I don´t work for Cogmotive, just love their tools :)


BR Marius

I respectfully disagree with Steven's tip. I belive O365 Admin accounts should use MFA.  For interactive admin scripting I created a separate admin account that has a strong password, and I disable it when not in use.  If you need a service account that runs PowerShell scripts, that's a different need for which I would agree that you don't want MFA.  However, when feasible, change the password periodically and if you can audit the use of the account, all the better. 

So, there use to be this mentality, or framework, for Office services on-premises, of pursuing least-privileged access design in your administration and services. And, with the the changes in O365, and the symbiotic integration with Azure AD, there is some much lacking community content on that. So, I started writing about this, especially as all Office 365 services are essentially going to be controlled by Office 365 groups as the focal identity. That will change the stack of who needs what role and permission in Office 365 Administration. Anyways, I'll be adding content to it as I can, Office 365 Lessons in Least Privileged Security

I think it is an overstatement to say that "all Office 365 services are essentially going to be controlled by Office 365 Groups". That smacks of drinking too much Kool-Aid.


Office 365 Groups are an important infliuence on the service right now and have provided an excellent way for new applications to establish a common identity and access model for members, but extending that to essential control is a stretch that I cannot see for now.


very intersting topic and replies.

WE are a tenant of 100 users and we have 3 global admins, with separate admin accounts.


Things work pretty much fine (including MFA), we have an issue though with 2 things:


1) Granularity of admin roles managed in Office 365 vs managed in Azure AD, there seem to be some little tiny differences that can prevent admin to their job.

2) Licenses: in principle an Admin needs no license, but ther are some actions that you can't perform with an adequate license (in Exchange Online or Intune).

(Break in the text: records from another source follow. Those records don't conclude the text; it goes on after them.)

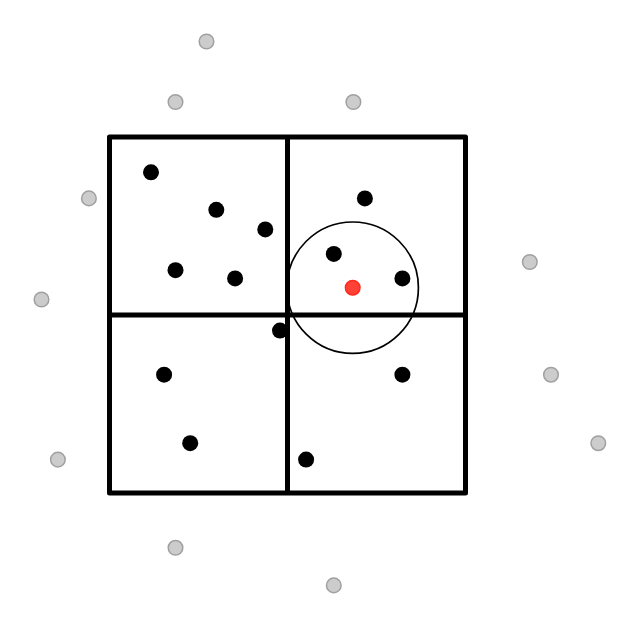
<!DOCTYPE html>
<html lang="en">
<head>
<meta charset="utf-8">
<title>Quadtree neighbour search</title>
<style>
:root {
  --paper: #ffffff;
  --ink: #000000;
  --outside-fill: #cccccc;
  --outside-line: #a0a0a0;
  --query-fill: #ff4136;
  --query-line: #ff2a1c;
}
html, body { margin: 0; background: var(--paper); overflow: hidden; }
.diagram { display: block; width: 640px; height: 627px; }
.cells { fill: none; stroke: var(--ink); stroke-width: 5; stroke-linejoin: round; }
.search-radius { fill: none; stroke: var(--ink); stroke-width: 1.7; }
.inside { fill: var(--ink); }
.outside { fill: var(--outside-fill); stroke: var(--outside-line); stroke-width: 1.5; }
.query { fill: var(--query-fill); stroke: var(--query-line); stroke-width: 1.5; }
</style>
</head>
<body>
<svg class="diagram" viewBox="0 0 640 627" role="img" aria-label="Square split into four cells with points, and a search circle around a red query point">
  <defs>
    <circle id="point" r="8"/>
    <circle id="ring-point" r="7.3"/>
  </defs>

  <g class="outside">
    <use href="#ring-point" x="206.5" y="41.5"/>
    <use href="#ring-point" x="175.5" y="102"/>
    <use href="#ring-point" x="353.4" y="102"/>
    <use href="#ring-point" x="88.9" y="198.4"/>
    <use href="#ring-point" x="41.5" y="299.5"/>
    <use href="#ring-point" x="57.9" y="459.6"/>
    <use href="#ring-point" x="175.5" y="547.8"/>
    <use href="#ring-point" x="333.8" y="585.4"/>
    <use href="#ring-point" x="529.8" y="262"/>
    <use href="#ring-point" x="551" y="374.7"/>
    <use href="#ring-point" x="598.3" y="443.2"/>
  </g>

  <g class="inside">
    <use href="#point" x="151" y="172.3"/>
    <use href="#point" x="216.3" y="209.8"/>
    <use href="#point" x="265.3" y="229.4"/>
    <use href="#point" x="175.5" y="270.2"/>
    <use href="#point" x="235.1" y="278.4"/>
    <use href="#point" x="364.9" y="198.4"/>
    <use href="#point" x="333.8" y="253.9"/>
    <use href="#point" x="402.4" y="278.4"/>
    <use href="#point" x="280" y="330.6"/>
    <use href="#point" x="164.1" y="374.7"/>
    <use href="#point" x="190.2" y="443.2"/>
    <use href="#point" x="402.4" y="374.7"/>
    <use href="#point" x="306.1" y="459.6"/>
  </g>

  <g class="cells">
    <rect x="109.5" y="137" width="356" height="356"/>
    <line x1="287.5" y1="137" x2="287.5" y2="493"/>
    <line x1="109.5" y1="315" x2="465.5" y2="315"/>
  </g>

  <circle class="search-radius" cx="352.7" cy="287.7" r="65.7"/>
  <use class="query" href="#ring-point" x="352.7" y="287.7"/>
</svg>
</body>
</html>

We can sort point 1, but I am quite upset with point 2.


I recently attended an Ask The Expert session, during which the the MSFT guru suggested the elevation of "normal users" to "admin role" based on specifc time frame or on demand, but i could not find any hint in this sense.


If you have any, and want to share, feel free!






I recently attended an Ask The Expert session, during which the the MSFT guru suggested the elevation of "normal users" to "admin role" based on specifc time frame or on demand, but i could not find any hint in this sense.



This means that you assign administrative permission to users for the duration of time needed for them to perform administrative work and remove the permission once the time elapses. It is the way that many large enterprises operate. However, given your size, I think it would probably generate too much overhead to do this. Instead, good auditing practice to make sure that any inappropriate actions by administrators are detected and questioned is probably a better path for you to take. A tool like Cogmotive's DIscover and Audit would help (it's cheaper than paying for Microsoft's Advanced Security Management).

@Guarino Nicola wrote:



I recently attended an Ask The Expert session, during which the the MSFT guru suggested the elevation of "normal users" to "admin role" based on specifc time frame or on demand, but i could not find any hint in this sense. 


Sounds like they were referring to the feature called Privileged Identity Management, which can temporarily elevant permissions based on specific conditions and approvals.

Is this what you are referring to?

What is Azure AD Privileged Identity Management?


That's the one, and is even better now compared to 3 months ago :)

Utilize a two-factor password vault on their primary account to access the administrative account for elevated access, and be sure the administrative account has a 24 hour reset. This ensures that when the primary account is disabled, they no longer have access to the administrative account and it's password has been automatically changed. It's additional overhead but highly secure.